So it’s not too big a jump to say that magnetic disturbance, through electromagnetic change, might cause certain sensitive individuals the same sort of visions as those caused under different circumstances by LSD or extreme asceticism. Some people, in proximity to magnetic disturbance might have visions of UFOs, Virgin Marys or MIBs. There is a well-known psychological mechanism by which such a subject will use a physical object, a ball of light, maybe, as a ‘cue’, and then the unconscious takes over, projecting its drama onto reality. In this respect the similarity to the hypnotic state seems marked, down to the importance of such a cue or trigger.

Paul Devereux objects that this causes problems if the physical trigger then behaves in a manner inconsistent with the ‘vision’. It doesn’t, because the subject simply disregards it. The trigger events merely serves to disrupt the consciousness and set the inner drama in motion. Again, such behaviour can be observed in hypnotic subjects. You can even set such dramas in motion post-hypnotically in some subjects, merely on the appearance of a predetermined cue. The subject will thereupon suddenly diverge from reality, perceiving and acting according to a preset and totally unconscious script. The subject’s memory of what they saw and did during this period will afterwards differ remarkably from that of other witnesses.

So, while having a lot of respect for Paul Devereux’s opinions, I don’t see that the phenomenon necessarily involves any externalisation of the imagery onto ionised plasmas or such. It’s easy to accept that idea in the case of simple manifestations like Paul’s original ‘universal man’ vision, but problems arise applying it to the many extremely complicated UFO abduction dramas, with their time-loss and other components.

Of course, the objection will be that many such cases involve multiple witnesses who all share essentially the same experience. So if the whole thing is just a magnetic barn dance in the brain, how does more than one individual see it?

The answer to that may have something to do with the relationships between the people involved, and with the fact that the same magnetic disturbance will presumably affect them all: they will all be immersed in the same field at the time of the experience. In several of the more complex multi-subject contact/abduction dramas (the Hills, Tujunga Canyon, etc.) it appears that one individual is dominant or seems to be the catalyst for the events experienced. Such individuals are also often in various stages of inner crisis, to which the events can be seen to relate (see John Rimmer’s The Evidence For Alien Abductions).

In this regard, it may be fruitful for investigators to ask: a) is hypnotism easier within a magnetic field, and b) are telepathy, telekinesis, etc. easier within a magnetic field? One can think of reasons why this may be so: fluctuations at one point in a field will resonate throughout the field, and mental activity is basically electrical fluctuation, measurable by EEG.

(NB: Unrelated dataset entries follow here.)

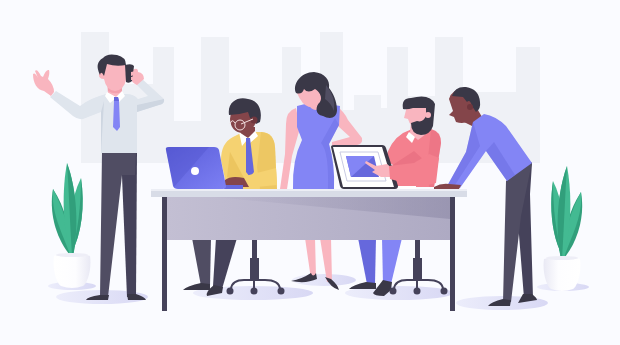
<!DOCTYPE html>
<html lang="en">
<head>
<meta charset="utf-8">
<title>Team at work</title>
<style>
:root{--paper:#fafbff;--city:#eff1f6;--floor:#dfdff6;--ink:#3a3847;--trouser:#504d63;--trouser-dark:#45425a;--violet:#8385f5;--violet-dark:#6668dc;--pink:#f9b5bf;--pink-dark:#f3a0ad;--brown:#84454a;--brown-dark:#6f363d;--shirt:#dfe5ed;--shirt-dark:#ced6e1;--yellow:#f5d271;--yellow-dark:#e8bf58;--coral:#f4808e;--coral-dark:#e66c7d;--leaf:#43ba92;--leaf-dark:#319f7b;--steel:#d8dce7;--white:#fff}
html,body{margin:0;background:var(--paper)}
body{width:620px;height:345px;overflow:hidden}
svg{display:block}
.city{fill:var(--city)}.floor{fill:url(#floor-fade)}.ink{fill:var(--ink)}.trouser{fill:var(--trouser)}.trouser-dark{fill:var(--trouser-dark)}.violet{fill:var(--violet)}.violet-dark{fill:var(--violet-dark)}.pink{fill:var(--pink)}.pink-dark{fill:var(--pink-dark)}.brown{fill:var(--brown)}.brown-dark{fill:var(--brown-dark)}.shirt{fill:var(--shirt)}.shirt-dark{fill:var(--shirt-dark)}.yellow{fill:var(--yellow)}.yellow-dark{fill:var(--yellow-dark)}.coral{fill:var(--coral)}.coral-dark{fill:var(--coral-dark)}.leaf{fill:var(--leaf)}.leaf-dark{fill:var(--leaf-dark)}.steel{fill:var(--steel)}.white{fill:var(--white)}
.glasses{fill:none;stroke:#f3dfe0;stroke-width:1}
.chair-line{fill:none;stroke:var(--trouser-dark);stroke-width:2}
</style>
</head>
<body>
<svg width="620" height="345" viewBox="0 0 620 345" role="img" aria-label="Five colleagues working around an office desk">
<defs>
<linearGradient id="floor-fade"><stop stop-color="#ecedfb"/><stop offset="1" stop-color="#d8d8f4"/></linearGradient>
<linearGradient id="panel-fade"><stop stop-color="#c3bfd3"/><stop offset="1" stop-color="#aeaac3"/></linearGradient>
<linearGradient id="panel-shade"><stop stop-color="#9a96b2" stop-opacity="0"/><stop offset="1" stop-color="#8f8ba8"/></linearGradient>
<linearGradient id="lid" x2="1" y2="1"><stop stop-color="#5a5dd8"/><stop offset="1" stop-color="#7d80f4"/></linearGradient>
<linearGradient id="pot"><stop stop-color="#fff"/><stop offset=".6" stop-color="#fdfdff"/><stop offset="1" stop-color="#e9e9f4"/></linearGradient>
<g id="plant">
<path class="leaf-dark" d="M69 254C55 236 49 211 53 189C65 207 71 231 71 254Z"/>
<path class="leaf" d="M70 254C61 230 51 212 53 189C62 206 70 228 72 254Z"/>
<path class="leaf" d="M71 254C82 234 85 205 81 178C70 200 68 229 69 254Z"/>
<path class="leaf-dark" d="M71 254C82 234 85 205 81 178C81 205 78 232 71 254Z"/>
<path class="leaf" d="M71 256C62 226 62 190 67 163C77 190 79 228 73 256Z"/>
<path class="leaf-dark" d="M72 256C70 225 69 193 67 163C77 190 79 228 73 256Z"/>
<path fill="url(#pot)" d="M54 256Q72 250 90 256C92 270 87 284 83 286Q72 290 61 286C57 284 52 270 54 256Z"/>
<ellipse cx="72" cy="255" rx="16" ry="2" fill="#eeeef7"/>
</g>
<g id="chair-base">
<path class="trouser-dark" d="M252 238h5v20h2v21h-9v-21h2Z"/>
<path class="chair-line" d="M231 289Q232 280 244 280H265Q279 280 280 289M254 279V290"/>
<circle class="trouser-dark" cx="230" cy="291" r="3.5"/><circle class="trouser-dark" cx="254" cy="291" r="3.5"/><circle class="trouser-dark" cx="281" cy="291" r="3.5"/>
</g>
</defs>

<rect width="620" height="345" fill="var(--paper)"/>
<polygon class="city" points="81,163 81,32 109,32 109,84 153,84 153,47 174,47 174,121 201,121 201,37 229,37 229,93 282,93 282,47 301,47 301,80 320,80 320,32 343,32 343,110 354,110 354,95 381,95 381,108 387,108 387,47 408,47 408,96 435,96 435,37 463,37 463,92 516,92 516,47 540,47 540,163"/>

<g id="floor-shadows" class="floor">
<ellipse cx="72" cy="286" rx="24" ry="4"/><ellipse cx="102" cy="297" rx="46" ry="7"/><ellipse cx="253" cy="293" rx="60" ry="7"/><ellipse cx="324" cy="280" rx="32" ry="6"/><ellipse cx="399" cy="293" rx="54" ry="7"/><ellipse cx="502" cy="303" rx="46" ry="7"/><ellipse cx="563" cy="287" rx="26" ry="4"/>
</g>
<use href="#plant"/>
<use href="#plant" transform="matrix(-1 0 0 1 634 3)"/>

<g id="caller">
<path class="trouser-dark" d="M121 152H137L136 297H127Z"/>
<path class="trouser" d="M102 152H136L135 175H122L108 297H100Z"/>
<path class="ink" d="M100 295H109L108 300H86Q87 297 100 295ZM127 294H136Q145 297 146 300H128Z"/>
<path class="pink" d="M51 96L44 91C37 90 33 83 33 74Q35 72 38 78L35 71Q37 68 41 76L43 77Q46 69 49 70Q50 73 48 79Q54 85 54 92Z"/>
<path class="shirt" d="M50 97L56 91L80 106Q90 98 106 94H126Q134 94 138 99L148 96L135 83L141 78L164 99Q165 104 159 105L137 112V153H101V112L83 119Q78 120 73 116Z"/>
<path class="shirt-dark" d="M137 112L159 105Q165 104 164 99L137 105ZM101 112L104 101L101 153Z"/>
<path class="pink" d="M107 82H122V94L116 100L108 94Z"/>
<path class="pink-dark" d="M108 87Q113 92 122 88V92Q114 95 108 91Z"/>
<path class="pink" d="M102 66Q113 59 126 65V80Q124 90 115 91Q106 90 104 79Q98 79 99 73Z"/>
<path class="ink" d="M100 75Q94 63 103 58Q107 53 117 55Q126 57 126 65Q116 67 107 64L104 76Q101 70 100 75Z"/>
<path class="white" d="M107 92L116 97L122 91L125 96L119 102L116 98L110 103L105 96Z"/>
<path class="violet" d="M114 97H118L119 101L120 127L117 131L113 127L114 101Z"/>
<path class="violet-dark" d="M114 97H118L119 101H114Z"/>
<path class="pink" d="M131 71Q138 66 138 72Q144 73 144 79L137 85Q131 82 130 77Z"/>
<path class="ink" d="M125 65Q132 63 134 66L132 81Q129 84 126 82Z"/>
<path class="pink" d="M131 72L136 71L137 74L131 76ZM131 77L136 76V80L131 80Z"/>
</g>

<g id="analyst">
<path class="trouser-dark" d="M216 238H237L222 289L213 286Z"/>
<path class="trouser" d="M192 238H211L210 286H201Z"/>
<path class="ink" d="M201 283L210 284V290H183Q187 286 201 283ZM214 285L223 287L222 293L207 296Q205 292 214 285Z"/>
<use href="#chair-base"/>
<path class="yellow" d="M221 160Q221 143 233 137L243 132H262Q274 133 275 147L277 189H227Z"/>
<path class="yellow-dark" d="M261 132Q274 133 275 147L277 189H260L257 167Z" opacity=".55"/>
<path class="yellow-dark" d="M230 152L244 178L240 184L227 177Z" opacity=".7"/>
<path class="brown" d="M240 127H255V137L248 143L241 137Z"/>
<path class="white" d="M239 132L248 138L255 131L258 136L250 143L247 140L242 146Z"/>
<path class="violet-dark" d="M246 138H250L254 172L250 177L246 172Z"/>
<path class="brown" d="M231 112H256V122Q253 132 242 133Q231 132 230 119Z"/>
<path class="ink" d="M229 115C227 101 239 96 248 99C258 100 263 110 260 122L256 124Q254 118 250 118L248 112Q238 115 229 115Z"/>
<circle class="brown-dark" cx="254" cy="120" r="3.5"/>
<path class="glasses" d="M241 124L253 119"/><circle class="glasses" cx="240" cy="125" r="5"/><path class="glasses" d="M230 124Q232 118 235 123"/>
<path class="yellow" d="M245 176L276 168L277 185L247 188Z"/>
<path class="brown" d="M225 180Q231 175 244 178L249 187H225Z"/>
</g>

<g id="manager">
<path class="pink" d="M305 238H315L316 276L311 279ZM320 238H331L332 281L327 282Z"/>
<path class="ink" d="M311 273Q313 278 316 273L317 279Q306 284 291 281Q302 279 311 273ZM325 277L331 279Q338 285 339 290Q331 288 325 277Z"/>
<path class="pink" d="M296 108Q286 111 286 124L285 154L280 189H287L292 156L300 128Z"/>
<path class="pink" d="M336 106Q344 111 348 120L362 138Q363 144 357 145L332 148V142L350 137L338 126Z"/>
<path class="violet" d="M297 106L309 103Q315 110 323 103L340 106L339 125L329 144Q335 164 334 189H293Q292 160 302 140L297 127Z"/>
<path class="violet-dark" d="M339 125L329 144Q335 164 334 189H328Q329 151 321 143L335 118Z" opacity=".35"/>
<path class="pink" d="M307 92H321V107Q314 114 308 104Z"/>
<path class="pink" d="M297 88Q307 79 321 87L320 98Q317 107 309 107Q302 105 297 93Z"/>
<path class="ink" d="M296 93C292 84 301 72 314 72C325 73 330 80 329 88C333 93 337 101 337 110C337 118 330 120 323 116C315 115 315 106 320 102C323 97 319 91 315 89Q308 94 304 89Q302 95 296 93Z"/>
<path fill="#514e62" d="M326 85Q336 97 334 111Q331 103 325 99Z"/>
</g>

<g id="designer">
<path class="violet-dark" d="M358 238H376L375 284H367Z"/>
<path class="violet" d="M382 238H402L391 284H383Z"/>
<path class="ink" d="M366 282L376 283V289H349Q353 285 366 282ZM383 280L392 282L391 290L384 296Q374 296 373 293Z"/>
<use href="#chair-base" x="163"/>
<path class="coral" d="M385 160Q390 141 403 133L412 129H431Q441 131 441 143L434 187H396L393 165Z"/>
<path class="coral-dark" d="M391 166L414 151L424 160L396 176Z" opacity=".6"/>
<path class="coral-dark" d="M431 130Q441 132 441 143L434 187H429L428 158Z" opacity=".5"/>
<path class="pink" d="M411 120H426V134L418 140L410 133Z"/>
<path class="white" d="M409 132L415 137L412 143L406 137Z"/>
<path class="pink" d="M407 106H431V122L420 130Q410 127 408 119L404 118Z"/>
<path class="ink" d="M403 109Q401 98 411 98Q430 93 435 104L433 126Q430 135 421 135Q411 134 411 123L417 121Q423 123 426 116V108H413Q407 110 403 109Z"/>
<circle class="pink" cx="428" cy="115" r="3"/>
</g>

<g id="visitor">
<path class="trouser-dark" d="M514 166L532 163L530 194L533 298H524L518 222Z"/>
<path class="trouser" d="M506 181L532 162L521 216L511 302H503L505 220Z"/>
<path class="ink" d="M503 299L511 300L510 306H488Q491 302 503 299ZM523 294L532 294Q537 298 537 300L518 303Z"/>
<path class="brown" d="M459 112L475 105L482 117L474 127L464 122Z"/>
<path class="brown" d="M449 99Q452 89 464 88L478 98L475 118Q466 125 456 122L454 117L449 115L453 111Z"/>
<path class="ink" d="M452 96Q455 86 466 87Q479 89 480 102Q481 109 476 112L472 106Q470 99 467 102L463 97Z"/>
<circle class="brown-dark" cx="470" cy="107" r="3"/>
<path class="violet" d="M473 122L484 114Q496 116 506 126L532 163L507 181L486 151L460 188H446L466 152Z"/>
<path class="violet-dark" d="M486 151L494 142L515 175L507 181Z" opacity=".45"/>
<path class="violet-dark" d="M473 122L466 152L446 188H453L480 146Z" opacity=".4"/>
<path class="brown" d="M434 187Q441 183 449 184L461 185L459 189H434Z"/>
</g>

<g id="laptop">
<path class="violet-dark" d="M224 185H243V189H224Z"/>
<path fill="url(#lid)" d="M166 150Q165 147 169 147H214Q218 147 219 150L226 186Q226 189 223 189H178Q174 189 173 186Z"/>
<path fill="#4d50c8" opacity=".35" d="M166 150Q165 147 169 147H209L174 187Z"/>
<circle class="white" cx="195" cy="171" r="4"/>
</g>

<g id="display-board">
<path class="white" d="M376 186H416V190H376Z"/>
<path class="ink" d="M331 147Q331 145 334 145H382Q385 145 386 148L398 186Q398 189 395 189H344Q341 189 340 186Z"/>
<path class="white" d="M333 147H382L394 187H343Z"/>
<path fill="none" stroke="#c9cbe2" d="M340 152H378L386 181H347Z"/>
<path class="violet-dark" d="M346 156H374L379 177H351Z"/>
<path class="violet" d="M346 156H374L351 177Z"/>
<path class="pink" d="M366 161L376 166L387 164L393 169L392 177L381 177L372 172L375 170L365 163Z"/>
<path class="coral" d="M389 166L414 163L429 154L439 158L436 183L420 187L390 179Z"/>
</g>

<g id="desk">
<rect x="167" y="196" width="283" height="44" fill="url(#panel-fade)"/>
<path fill="url(#panel-shade)" opacity=".65" d="M202 196H450V219Z"/>
<path class="trouser-dark" d="M162 196h5v115h-5ZM450 196h5v115h-5Z"/>
<rect class="steel" x="151" y="189" width="316" height="8"/>
<rect x="151" y="189" width="316" height="2" fill="#eceef5"/>
</g>
</svg>
</body>
</html>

There may be a purely biological function to all this. At the basic level, simply a warning of impending disaster registered by our unconscious magnetic sense and passed to the waking mind via some scary image. At a higher level, a dramatisation of personal, cultural or racial problems in which the individual is just a medium. The ways of the brain are strange and complicated, and there won’t be a straightforward answer, I’m sure. But maybe we’d do well to look again a~ the unfashionable ideas of Julian Jaynes in this context. Maybe the old bicameral mind wasn’t so daft after all!

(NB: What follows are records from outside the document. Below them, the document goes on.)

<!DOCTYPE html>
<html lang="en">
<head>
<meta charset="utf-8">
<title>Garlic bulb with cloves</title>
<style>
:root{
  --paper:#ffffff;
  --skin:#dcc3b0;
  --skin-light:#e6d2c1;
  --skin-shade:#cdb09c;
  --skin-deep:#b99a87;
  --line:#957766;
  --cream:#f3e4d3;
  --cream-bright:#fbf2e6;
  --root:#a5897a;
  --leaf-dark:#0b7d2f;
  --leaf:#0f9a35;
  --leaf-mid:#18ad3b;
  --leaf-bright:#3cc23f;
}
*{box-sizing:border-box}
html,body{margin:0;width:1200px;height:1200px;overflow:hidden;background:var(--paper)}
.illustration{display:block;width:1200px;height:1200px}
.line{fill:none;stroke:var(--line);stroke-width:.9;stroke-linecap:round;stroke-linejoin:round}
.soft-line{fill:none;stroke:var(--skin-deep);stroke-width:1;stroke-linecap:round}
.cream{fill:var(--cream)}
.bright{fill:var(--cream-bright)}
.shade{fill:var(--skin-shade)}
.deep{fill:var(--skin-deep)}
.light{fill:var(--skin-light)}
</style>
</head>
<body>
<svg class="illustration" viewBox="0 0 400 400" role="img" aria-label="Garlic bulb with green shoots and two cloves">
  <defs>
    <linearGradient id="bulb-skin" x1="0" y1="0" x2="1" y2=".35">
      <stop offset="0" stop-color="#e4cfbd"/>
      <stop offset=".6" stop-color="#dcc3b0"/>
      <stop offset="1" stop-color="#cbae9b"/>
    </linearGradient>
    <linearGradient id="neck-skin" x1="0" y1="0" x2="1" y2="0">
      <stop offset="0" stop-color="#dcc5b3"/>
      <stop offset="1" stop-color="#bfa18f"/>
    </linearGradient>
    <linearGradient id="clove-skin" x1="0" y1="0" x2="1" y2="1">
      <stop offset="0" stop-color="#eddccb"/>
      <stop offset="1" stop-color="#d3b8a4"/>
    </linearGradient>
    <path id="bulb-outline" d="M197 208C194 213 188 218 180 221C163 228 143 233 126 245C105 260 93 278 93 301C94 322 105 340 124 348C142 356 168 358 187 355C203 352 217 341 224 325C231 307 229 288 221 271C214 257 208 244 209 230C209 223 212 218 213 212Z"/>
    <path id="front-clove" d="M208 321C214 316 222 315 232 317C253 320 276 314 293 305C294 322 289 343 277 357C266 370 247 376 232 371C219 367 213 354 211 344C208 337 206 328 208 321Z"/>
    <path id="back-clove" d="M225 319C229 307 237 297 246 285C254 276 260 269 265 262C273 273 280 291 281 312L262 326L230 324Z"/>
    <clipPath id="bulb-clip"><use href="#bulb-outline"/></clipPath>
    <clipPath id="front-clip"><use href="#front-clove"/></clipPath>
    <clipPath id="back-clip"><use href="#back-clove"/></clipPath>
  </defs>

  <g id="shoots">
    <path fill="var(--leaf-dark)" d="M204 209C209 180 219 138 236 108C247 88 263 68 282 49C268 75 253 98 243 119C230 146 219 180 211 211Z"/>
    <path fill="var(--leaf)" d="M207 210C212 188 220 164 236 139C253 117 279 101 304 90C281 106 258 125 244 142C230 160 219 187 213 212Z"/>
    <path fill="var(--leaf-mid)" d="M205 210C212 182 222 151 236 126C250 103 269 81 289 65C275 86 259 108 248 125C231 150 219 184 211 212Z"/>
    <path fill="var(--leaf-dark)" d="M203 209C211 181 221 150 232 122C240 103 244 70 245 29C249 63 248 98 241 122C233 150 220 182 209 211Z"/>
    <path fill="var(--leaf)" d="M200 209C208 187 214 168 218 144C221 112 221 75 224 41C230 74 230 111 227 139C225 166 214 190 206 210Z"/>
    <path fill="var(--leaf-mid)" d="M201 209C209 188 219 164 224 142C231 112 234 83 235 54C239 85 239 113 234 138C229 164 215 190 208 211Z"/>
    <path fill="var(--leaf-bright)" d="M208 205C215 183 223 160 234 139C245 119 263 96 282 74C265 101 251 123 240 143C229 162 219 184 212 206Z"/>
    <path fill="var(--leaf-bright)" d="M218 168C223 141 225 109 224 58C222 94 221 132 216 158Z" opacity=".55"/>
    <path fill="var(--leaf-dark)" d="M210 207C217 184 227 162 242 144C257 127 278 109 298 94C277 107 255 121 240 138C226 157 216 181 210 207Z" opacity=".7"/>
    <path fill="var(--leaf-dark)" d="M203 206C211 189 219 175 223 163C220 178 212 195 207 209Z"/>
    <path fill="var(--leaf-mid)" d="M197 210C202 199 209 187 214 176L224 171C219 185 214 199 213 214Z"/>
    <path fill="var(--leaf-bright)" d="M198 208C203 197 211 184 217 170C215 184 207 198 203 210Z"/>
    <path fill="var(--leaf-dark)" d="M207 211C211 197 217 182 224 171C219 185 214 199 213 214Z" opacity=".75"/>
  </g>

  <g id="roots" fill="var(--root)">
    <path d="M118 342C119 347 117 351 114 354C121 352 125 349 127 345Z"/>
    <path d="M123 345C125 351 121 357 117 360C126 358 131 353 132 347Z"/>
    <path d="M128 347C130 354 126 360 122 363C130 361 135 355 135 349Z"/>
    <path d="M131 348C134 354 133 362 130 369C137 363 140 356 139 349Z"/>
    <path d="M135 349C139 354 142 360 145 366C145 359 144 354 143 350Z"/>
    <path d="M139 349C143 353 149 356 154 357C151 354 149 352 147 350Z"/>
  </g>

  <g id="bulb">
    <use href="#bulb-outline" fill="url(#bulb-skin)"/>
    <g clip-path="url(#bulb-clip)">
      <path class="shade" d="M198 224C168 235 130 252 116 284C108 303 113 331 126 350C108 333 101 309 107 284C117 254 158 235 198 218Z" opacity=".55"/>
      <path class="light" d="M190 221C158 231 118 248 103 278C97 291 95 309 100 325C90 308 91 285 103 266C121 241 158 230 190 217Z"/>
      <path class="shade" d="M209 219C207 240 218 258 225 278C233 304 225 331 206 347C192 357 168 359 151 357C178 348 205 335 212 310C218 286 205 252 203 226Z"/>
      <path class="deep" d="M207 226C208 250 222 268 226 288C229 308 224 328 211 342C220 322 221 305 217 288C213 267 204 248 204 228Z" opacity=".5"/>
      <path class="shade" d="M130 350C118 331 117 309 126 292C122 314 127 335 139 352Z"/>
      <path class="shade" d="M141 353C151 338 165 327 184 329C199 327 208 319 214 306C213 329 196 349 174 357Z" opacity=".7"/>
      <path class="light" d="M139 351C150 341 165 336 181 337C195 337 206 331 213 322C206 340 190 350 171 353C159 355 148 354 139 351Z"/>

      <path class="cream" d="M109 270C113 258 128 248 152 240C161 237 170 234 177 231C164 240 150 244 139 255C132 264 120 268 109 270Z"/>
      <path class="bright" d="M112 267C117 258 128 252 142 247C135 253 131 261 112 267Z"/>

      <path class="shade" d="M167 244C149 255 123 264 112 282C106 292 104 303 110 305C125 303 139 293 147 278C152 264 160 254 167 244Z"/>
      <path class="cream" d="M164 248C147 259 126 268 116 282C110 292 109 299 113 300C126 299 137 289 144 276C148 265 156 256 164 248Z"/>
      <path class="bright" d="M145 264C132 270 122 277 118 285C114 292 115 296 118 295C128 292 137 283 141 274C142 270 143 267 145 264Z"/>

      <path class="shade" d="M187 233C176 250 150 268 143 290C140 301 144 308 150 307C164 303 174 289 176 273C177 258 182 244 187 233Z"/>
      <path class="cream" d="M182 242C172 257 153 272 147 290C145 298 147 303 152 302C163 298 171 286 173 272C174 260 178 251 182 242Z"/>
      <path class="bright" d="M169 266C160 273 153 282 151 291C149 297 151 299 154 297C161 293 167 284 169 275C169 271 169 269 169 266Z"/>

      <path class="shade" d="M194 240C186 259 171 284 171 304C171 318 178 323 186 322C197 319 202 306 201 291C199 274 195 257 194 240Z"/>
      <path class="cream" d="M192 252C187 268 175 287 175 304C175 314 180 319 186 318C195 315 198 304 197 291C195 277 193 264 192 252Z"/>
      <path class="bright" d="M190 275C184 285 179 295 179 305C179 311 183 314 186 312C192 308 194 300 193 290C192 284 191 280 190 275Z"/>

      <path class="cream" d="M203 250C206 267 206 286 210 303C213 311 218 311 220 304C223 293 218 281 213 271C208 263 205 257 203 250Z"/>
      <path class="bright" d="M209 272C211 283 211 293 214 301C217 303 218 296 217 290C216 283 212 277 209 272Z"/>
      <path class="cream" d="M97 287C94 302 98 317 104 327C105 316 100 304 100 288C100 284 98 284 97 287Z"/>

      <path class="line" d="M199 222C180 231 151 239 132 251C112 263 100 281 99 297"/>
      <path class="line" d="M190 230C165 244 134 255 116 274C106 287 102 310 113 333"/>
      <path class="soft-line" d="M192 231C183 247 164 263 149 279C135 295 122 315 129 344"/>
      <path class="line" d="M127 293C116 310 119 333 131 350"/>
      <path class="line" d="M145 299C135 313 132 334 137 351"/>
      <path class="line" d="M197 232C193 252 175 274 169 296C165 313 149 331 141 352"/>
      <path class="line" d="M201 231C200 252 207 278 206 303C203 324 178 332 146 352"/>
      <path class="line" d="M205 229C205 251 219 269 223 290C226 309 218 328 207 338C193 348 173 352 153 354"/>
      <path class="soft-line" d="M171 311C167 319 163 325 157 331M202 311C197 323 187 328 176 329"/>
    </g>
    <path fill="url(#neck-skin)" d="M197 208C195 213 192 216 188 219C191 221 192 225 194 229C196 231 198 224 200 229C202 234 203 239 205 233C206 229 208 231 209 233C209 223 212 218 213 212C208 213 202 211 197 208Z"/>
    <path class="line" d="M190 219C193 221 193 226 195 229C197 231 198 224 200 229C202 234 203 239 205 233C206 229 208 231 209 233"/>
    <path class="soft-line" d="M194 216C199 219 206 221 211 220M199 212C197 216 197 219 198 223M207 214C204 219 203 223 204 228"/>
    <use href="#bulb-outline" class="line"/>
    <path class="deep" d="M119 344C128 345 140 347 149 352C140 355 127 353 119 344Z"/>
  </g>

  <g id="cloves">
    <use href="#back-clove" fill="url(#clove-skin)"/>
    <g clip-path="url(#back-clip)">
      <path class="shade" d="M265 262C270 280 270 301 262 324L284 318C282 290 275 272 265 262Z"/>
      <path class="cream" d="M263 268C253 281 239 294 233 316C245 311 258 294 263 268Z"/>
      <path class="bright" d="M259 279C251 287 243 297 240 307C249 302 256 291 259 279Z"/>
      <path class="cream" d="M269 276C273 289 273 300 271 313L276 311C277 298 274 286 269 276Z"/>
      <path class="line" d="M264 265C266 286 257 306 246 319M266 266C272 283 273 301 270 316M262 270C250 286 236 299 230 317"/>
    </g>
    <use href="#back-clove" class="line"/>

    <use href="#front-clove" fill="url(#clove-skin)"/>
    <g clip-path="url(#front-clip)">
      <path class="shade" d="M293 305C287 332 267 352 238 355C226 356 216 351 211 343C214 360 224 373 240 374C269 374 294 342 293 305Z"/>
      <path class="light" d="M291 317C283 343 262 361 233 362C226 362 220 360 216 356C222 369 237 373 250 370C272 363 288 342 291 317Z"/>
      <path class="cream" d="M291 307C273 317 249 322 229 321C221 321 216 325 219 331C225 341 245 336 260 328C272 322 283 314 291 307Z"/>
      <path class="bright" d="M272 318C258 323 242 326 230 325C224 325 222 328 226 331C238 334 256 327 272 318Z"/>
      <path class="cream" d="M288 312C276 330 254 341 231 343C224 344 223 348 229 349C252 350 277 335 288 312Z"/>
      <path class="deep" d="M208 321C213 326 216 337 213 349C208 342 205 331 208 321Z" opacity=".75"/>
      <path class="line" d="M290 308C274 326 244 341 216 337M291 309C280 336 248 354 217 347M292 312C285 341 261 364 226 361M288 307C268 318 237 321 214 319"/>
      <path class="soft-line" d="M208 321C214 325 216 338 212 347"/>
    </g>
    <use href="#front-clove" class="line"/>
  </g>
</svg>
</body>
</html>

None of this pretends to be any sort of theory. I’m just putting my two-pennyworth in, and it all stands up to be knocked down. My main point is that the extent and nature of our susceptibility to geomagnetic influences is greatly underestimated, despite ample evidence, and that proper research in this area will in the future open all sorts of doors on our understanding of ourselves and our world.

One thing I’m sure we’ll all agree on – we are more than we think we are!